Married couple and former American Ballet Theatre principals Irina Dvorovenko and Maxim Beloserkovsky share their advice for an essential partnering element: fish dives.
Handle with care: Holding the ballerina in the wrong place can cause her a lot of pain. "I learned that the hard way with Irina," Maxim Beloserkovsky laughs. "I suggest wrapping the right arm around her hips, feel the bones. As low as possible, because by lifting, the arm will slide up." Depending on choreography, the left arm can go either over or under the arabesque leg.
Don't splay: It's the partner's responsibility to stay as square as possible. "If I turn en face," Beloserkovsky explains, "she twists open; it's no longer arabesque, and it completely distorts the shape of the fish." Dvorovenko adds: "Then the ballerina is leaning on her side, and she can't hold the position."
It's not over till it's over: As you lift the ballerina back up, "put her on her leg in a perfect arabesque," says Beloserkovsky. Then, let go of her back leg first, keeping hold of her waist. "She needs that support. You're not done until she puts her other foot down."
Tip: "Before taking her into the fish, lift her up so she can be off the floor," says Beloserkovsky. Irina Dvorovenko chimes in: "Lift the heaviest part, not the leg!" Beloserkovsky agrees this is a common mistake. "The majority of her weight is in your right arm," he clarifies.
Let him lead: "In arabesque, when your partner lifts you up, don't dive down," says Dvorovenko. In fact, lean back on him as you pick up your supporting leg into a high passé. "He's molding you into the right position. Stay close, attached to him, so you can feel his cues."

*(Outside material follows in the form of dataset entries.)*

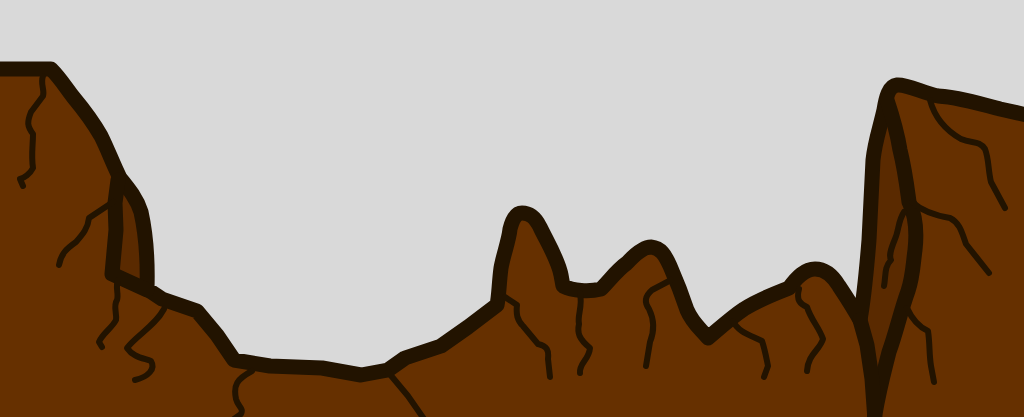
<!DOCTYPE html>
<html lang="en">
<head>
<meta charset="utf-8">
<title>Canyon landscape</title>
<style>
:root { --sky: #d9d9d9; --rock: #663000; --rock-shade: #5a2a00; --ink: #221300; }
html, body { margin: 0; overflow: hidden; background: var(--sky); }
.canyon { display: block; width: 1024px; height: 417px; }
.sky { fill: var(--sky); }
.rock { fill: var(--rock); }
.shade { fill: var(--rock-shade); }
.outline, .cracks { fill: none; stroke: var(--ink); stroke-linecap: round; stroke-linejoin: round; }
.outline { stroke-width: 15; }
.cracks { stroke-width: 6; }
</style>
</head>
<body>
<svg class="canyon" viewBox="0 0 1024 417" role="img" aria-label="Brown canyon with cracked cliffs under a grey sky">
  <defs>
    <!-- Skyline, closed well below and beside the canvas -->
    <path id="land" d="M-30 69H51C61 79 66 88 74 98C84 110 93 122 101 136C108 150 113 164 120 178C129 189 137 199 141 212C145 230 148 255 147 289L162 299L197 311L217 335L234 360L270 366L322 368L361 375L388 370L405 358L441 346L468 327L497 305C499 296 499 283 501 268C503 256 509 240 510 229C513 217 517 213 522 213C530 213 535 217 540 227C546 240 558 259 561 275L563 286C573 291 589 292 601 289C610 280 617 270 627 263C638 251 645 247 651 247C661 248 665 255 670 266C677 282 682 295 687 310C693 324 701 329 708 338C721 327 732 317 744 309C760 299 774 294 789 288C797 277 805 269 815 269C826 269 833 276 839 286C847 298 854 309 860 320C864 297 867 265 869 240L873 160C875 141 880 128 884 110C886 97 889 86 897 85C907 84 923 93 938 96C957 97 978 103 1000 109L1054 121V460H-30Z"/>
  </defs>

  <rect class="sky" width="1024" height="417"/>

  <g id="ground">
    <use class="rock" href="#land"/>
    <path class="shade" d="M118 182C129 189 137 199 141 212C145 230 148 255 147 289L112 274L115 230Z"/>
    <path class="shade" d="M889 100C895 130 902 155 908 195C917 225 917 240 913 276C903 312 889 350 875 411C873 375 866 340 860 320C864 297 867 265 869 240L873 160Z"/>
  </g>

  <g class="outline">
    <use href="#land"/>
    <path id="left-facet" d="M118 180L115 203L116 230L112 274L147 290"/>
    <path id="right-facet" d="M887 100C891 112 897 131 900 150C905 170 907 187 909 202C916 216 917 232 915 250C913 264 913 276 908 291C901 310 896 333 889 352C884 372 879 389 874 420"/>
    <path id="right-foot" d="M860 320L867 345L872 379L875 420"/>
  </g>

  <g class="cracks">
    <g id="left-cliff-cracks">
      <path d="M43 76C40 84 45 90 43 96L31 112C27 122 27 126 33 134C33 145 31 155 33 168C30 174 24 178 20 179L23 186"/>
      <path d="M113 202L89 218C88 228 83 234 76 242C66 249 61 254 59 265"/>
      <path d="M118 280C115 287 119 294 117 300C113 306 117 313 116 320C112 328 102 334 99 342L102 347"/>
      <path d="M164 309C155 326 137 335 127 348C133 357 143 358 151 361C156 369 148 377 135 380"/>
      <path d="M252 371C237 379 233 385 236 399C238 407 244 408 241 414L234 419"/>
    </g>
    <path id="valley-crack" d="M388 372L408 396L424 419"/>
    <g id="hill-cracks">
      <path d="M505 297L517 305C516 314 517 320 523 326L538 344C547 346 549 350 548 359L550 377"/>
      <path d="M580 293C583 306 577 316 579 324C577 333 579 339 590 348C589 360 579 363 580 373"/>
      <path d="M671 280L652 290C645 296 644 302 649 309C655 321 654 332 650 342L646 366"/>
      <path d="M733 321C738 332 750 335 762 341C765 350 766 356 768 366L764 377"/>
      <path d="M799 289C796 300 800 304 807 307C811 320 819 327 823 339C820 350 808 354 807 371"/>
    </g>
    <g id="right-cliff-cracks">
      <path d="M930 100C935 119 947 131 961 139C972 144 979 140 985 149C989 159 988 170 991 182L1005 208"/>
      <path d="M912 202C923 212 938 216 950 218C960 223 962 233 966 244L989 273"/>
      <path d="M904 212C898 221 899 230 895 239C890 251 889 256 891 260C884 267 886 276 884 286"/>
      <path d="M907 308C912 319 919 327 928 331C930 344 929 354 931 366L934 382"/>
    </g>
  </g>
</svg>
</body>
</html>
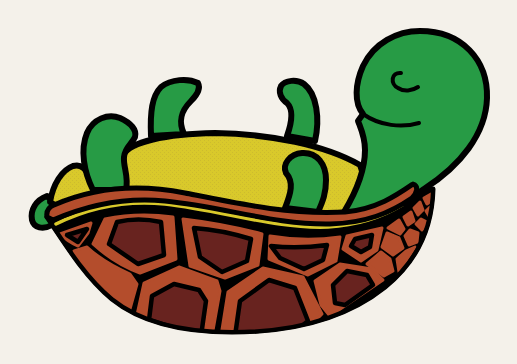
<!DOCTYPE html>
<html lang="en">
<head>
<meta charset="utf-8">
<title>Resting turtle</title>
<style>
:root {
  --paper: #f4f1ea;
  --ink: #000;
  --skin: #279b45;
  --belly: #d9c92b;
  --belly-grain: #cdbb2e;
  --shell: #b44d2c;
  --plate: #68231f;
}
html, body { margin: 0; background: var(--paper); overflow: hidden; }
svg { display: block; width: 517px; height: 364px; background: var(--paper); }
.skin, .belly, .rim { stroke: var(--ink); stroke-width: 6; stroke-linejoin: round; }
.skin { fill: var(--skin); }
.belly { fill: url(#grain); }
.shell-base { fill: var(--ink); stroke: var(--ink); stroke-width: 5; stroke-linejoin: round; }
.rim { fill: var(--shell); stroke-width: 5; }
.lining { fill: none; stroke: var(--belly); stroke-width: 3.5; stroke-linecap: round; }
.frames { fill: var(--shell); stroke: var(--shell); stroke-width: 3; stroke-linejoin: round; }
.plates { fill: var(--plate); stroke: var(--ink); stroke-width: 4.5; stroke-linejoin: round; }
.line { fill: none; stroke: var(--ink); stroke-width: 4; stroke-linecap: round; }
</style>
</head>
<body>
<svg viewBox="0 0 517 364" role="img" aria-label="A green turtle asleep on its back, smiling">
  <defs>
    <pattern id="grain" width="4" height="4" patternUnits="userSpaceOnUse">
      <rect width="4" height="4" fill="var(--belly)"/>
      <rect width="1" height="1" fill="var(--belly-grain)"/>
      <rect x="2" y="2" width="1" height="1" fill="var(--belly-grain)"/>
    </pattern>
    <clipPath id="shell-edge">
      <path d="M54 228C90 212 120 206 160 209C225 216 275 234 330 233C368 232 398 214 433 189C432 230 416 262 385 287C345 319 290 332 232 332C175 332 138 320 112 299C88 279 72 254 54 228Z"/>
    </clipPath>
  </defs>

  <g id="far-legs">
    <path class="skin" d="M151 136C150 112 152 96 161 87C171 79 188 78 198 83C201 89 197 95 191 101C181 111 178 121 184 134Z"/>
    <path class="skin" d="M287 136C292 122 294 110 287 103C281 99 278 92 281 86C285 80 297 79 304 84C317 94 320 119 315 141Z"/>
  </g>

  <g id="body">
    <path class="skin" d="M47 196C36 200 30 210 32 220C34 228 43 230 52 225L60 208Z"/>
    <path class="belly" d="M50 202C53 184 62 170 73 166C80 164 85 168 88 174L100 192L60 208Z"/>
    <path class="belly" d="M122 190C128 176 122 166 123 155C130 142 165 134 215 133C270 134 325 145 360 165C366 178 362 195 350 212L300 216Z"/>
  </g>

  <g id="near-legs">
    <path class="skin" d="M93 190C84 172 80 150 87 133C93 119 108 113 120 118C131 123 137 130 135 137C132 144 125 147 124 157C123 167 129 176 126 190Z"/>
    <path class="skin" d="M285 208C291 193 294 182 286 173C282 164 290 154 302 153C317 152 326 164 326 180C326 193 323 201 318 212Z"/>
  </g>

  <g id="head">
    <path class="skin" d="M358 121L363 114C354 103 355 84 363 66C374 43 397 31 420 31C462 31 488 60 487 98C486 134 460 166 424 189L392 212H344C356 192 365 170 365 150C365 137 361 129 358 121Z"/>
    <path class="line" d="M363 114C380 126 402 128 419 123"/>
    <path class="line" d="M401 73C391 72 390 84 398 88C404 92 412 91 418 87"/>
  </g>

  <g id="shell">
    <path class="shell-base" d="M47 217C90 190 140 186 185 194C240 205 290 216 345 213C380 210 400 193 433 189C432 230 416 262 385 287C345 319 290 332 232 332C175 332 138 320 112 299C88 279 70 252 47 217Z"/>
    <g clip-path="url(#shell-edge)">
      <g class="frames">
        <path d="M60 234L91 223L88 233L78 246Q68 242 60 234Z"/>
        <path d="M105 219Q138 212 173 217L176 259L140 273Q115 264 93 244Z"/>
        <path d="M183 219Q225 224 262 234L258 265L225 278L190 266Z"/>
        <path d="M270 236Q305 242 340 237L336 261L308 275L269 259Z"/>
        <path d="M347 236L382 228L377 250L361 261L343 249Z"/>
        <path d="M74 251L87 247Q103 262 130 274L137 284L128 316Q96 294 74 251Z"/>
        <path d="M135 324L144 283L179 267L217 281L220 291L212 336Z"/>
        <path d="M221 336L228 292L263 268L303 277L322 314L300 336Z"/>
        <path d="M321 305L315 281L340 264L372 269L383 280L330 316Z"/>
        <path d="M367 264L381 252L390 259L393 271L384 276Z"/>
        <path d="M382 247L387 233L399 238L403 248L393 255Z"/>
        <path d="M397 259L406 251L415 247L399 272Z"/>
        <path d="M388 228L399 220L404 229L400 234Z"/>
        <path d="M405 236L410 230L418 233L417 242L409 245Z"/>
        <path d="M404 217L411 212L414 221L408 225Z"/>
        <path d="M416 224L421 219L427 222L422 230Z"/>
        <path d="M414 208L420 202L423 210L418 215Z"/>
        <path d="M426 211L430 207L429 216Z"/>
        <path d="M424 198L431 194L430 202L427 204Z"/>
      </g>
      <g class="plates">
        <path d="M67 235L87 229L78 242Z"/>
        <path d="M117 222Q138 217 161 222L164 255L138 264L109 244Z"/>
        <path d="M194 228Q222 230 251 239L247 261L222 272L200 257Z"/>
        <path d="M271 246Q298 249 327 245L323 260L304 269L280 258Z"/>
        <path d="M355 239L372 235L370 247L361 252L351 246Z"/>
        <path d="M149 320L152 296L174 284L199 290L206 301L201 336Z"/>
        <path d="M235 336L240 301L269 280L295 288L308 321L290 336Z"/>
        <path d="M335 303L333 285L347 271L367 275L373 285L345 305Z"/>
      </g>
    </g>
    <path class="line" d="M433 189C432 230 416 262 385 287C345 319 290 332 232 332C175 332 138 320 112 299C88 279 70 252 47 217"/>
    <path class="line" stroke-width="10" d="M56 227C90 208 125 201 165 205C225 212 275 230 328 228C362 226 390 214 411 200"/>
    <path class="lining" d="M56 224C90 207 125 200 165 204C225 211 275 229 328 227C360 225 384 216 402 205"/>
    <path class="rim" d="M47 217C46 211 49 207 54 205C95 187 140 184 185 193C240 204 290 215 345 212C377 209 397 195 413 184C419 186 417 193 412 198C390 213 366 223 330 224C275 225 225 207 165 201C125 197 90 204 53 220Z"/>
  </g>
</svg>
</body>
</html>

Support yourself: "The ballerina needs to hold her back," says Beloserkovsky. "The moment she lets go, she is twice as heavy." Dvorovenko agrees: "If your body is forward, for him, it almost feels like he's only holding your ankles. Arch your shoulder blades!"
Tip: A simple exercise can help build strength in your back. Lying face down with your abdominals engaged, lift your chest off the floor as high as you can, arching the upper back. Try with arms in fifth position for an extra challenge. Keeping your head and eyes up "helps you to hold this position," says Dvorovenko.

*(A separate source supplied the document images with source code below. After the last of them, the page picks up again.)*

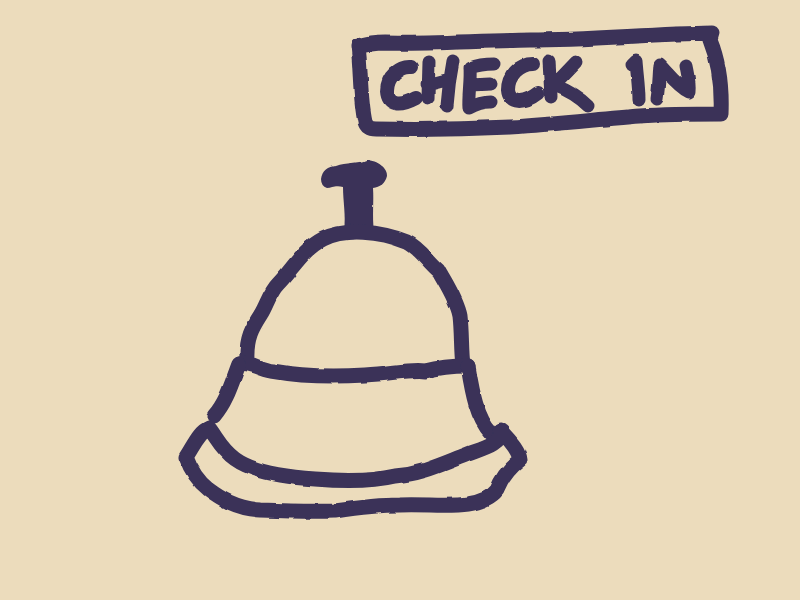
<!DOCTYPE html>
<html lang="en">
<head>
<meta charset="utf-8">
<title>Check in</title>
<style>
:root { --paper: #ecdcbc; --ink: #3a3359; }
html, body { margin: 0; background: var(--paper); }
.poster { display: block; width: 800px; height: 600px; overflow: hidden; }
.paper { fill: var(--paper); }
.line { fill: none; stroke: var(--ink); stroke-width: 15; stroke-linecap: round; stroke-linejoin: round; }
.lettering { stroke-width: 13; }
.solid { fill: var(--ink); }
</style>
</head>
<body>
<svg class="poster" viewBox="0 0 800 600" role="img" aria-label="A reception bell under a sign that reads CHECK IN">
  <defs>
    <filter id="marker-edge" filterUnits="userSpaceOnUse" x="0" y="0" width="800" height="600">
      <feTurbulence type="fractalNoise" baseFrequency="0.07" numOctaves="1" seed="4"/>
      <feDisplacementMap in="SourceGraphic" scale="3" xChannelSelector="R" yChannelSelector="G"/>
    </filter>
  </defs>
  <rect class="paper" width="800" height="600"/>
  <g filter="url(#marker-edge)">
    <g id="sign">
      <path class="line" d="M358 45 C361 72 360 100 365 122 Q367 129 376 129 C420 130 470 129 510 127 C560 124 600 119 640 116 C670 114 695 114 721 114 C722 90 719 62 710 40 L712 33 C650 34 590 40 530 40 C475 41 420 44 385 43 Q370 43 358 47"/>
      <g id="check-in" class="line lettering" aria-label="CHECK IN">
        <path id="letter-c" stroke-width="14" d="M411 67 C400 66 387 76 387 91 C388 105 399 107 416 98"/>
        <path id="letter-h" d="M429 62 L428 98 M427 85 L450 79 M453 61 C450 76 448 92 447 106"/>
        <path id="letter-e" d="M494 64 C484 64 475 66 470 68 C471 82 468 96 469 108 C478 103 486 102 491 102 M470 85 L491 84"/>
        <path id="letter-c-second" stroke-width="14" d="M533 64 C519 64 508 76 508 90 C509 104 524 104 538 93"/>
        <path id="letter-k" d="M549 61 L551 97 M576 62 L554 85 C567 90 578 96 588 106"/>
        <path id="letter-i" d="M632 65 L636 61 C637 75 639 88 639 100"/>
        <path id="letter-n" d="M657 99 C659 86 659 75 660 65 C668 73 677 86 689 92 C690 84 688 76 686 66"/>
      </g>
    </g>
    <g id="bell">
      <path id="plunger" class="solid" d="M321 179 C322 171 328 166 336 166 C346 162 358 164 366 160 C378 160 388 169 387 176 C385 184 380 187 373 188 C374 202 372 215 374 232 L344 232 C346 215 343 202 343 187 C335 185 332 188 327 188 Q321 186 321 179Z"/>
      <path id="dome" class="line" d="M247 360 C246 338 252 328 261 314 C267 304 270 292 278 284 C292 270 302 250 323 239 C345 228 380 231 407 242 C420 248 428 262 439 271 C445 282 457 300 460 316 C462 334 461 350 463 365"/>
      <path id="dome-rim" class="line" d="M240 364 C250 361 258 369 272 371 C300 376 335 377 365 375 C395 373 412 369 425 371 C440 367 455 366 468 366"/>
      <path id="skirt-left" class="line" d="M239 364 C232 382 227 401 214 416"/>
      <path id="skirt-right" class="line" d="M468 366 C472 390 476 417 491 433"/>
      <path id="base" class="line" d="M209 428 C199 432 194 445 186 457 C190 468 198 481 208 489 C220 498 235 508 260 510 C285 511 310 512 335 511 C355 508 378 505 400 505 C425 504 450 507 468 504 C480 502 491 498 497 490 C501 480 508 469 520 460 C519 449 508 439 501 431 C502 445 480 449 463 456 C440 465 421 474 395 476 C370 482 340 481 315 479 C285 477 253 472 235 459 C221 449 217 438 209 428Z"/>
    </g>
  </g>
</svg>
</body>
</html>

Work together: "Bring her body as close to you as possible," says Beloserkovsky. "The bigger the distance, the harder it is for both of you." Dvorovenko stresses the importance of moving as a unit: "When he lifts up, so does she."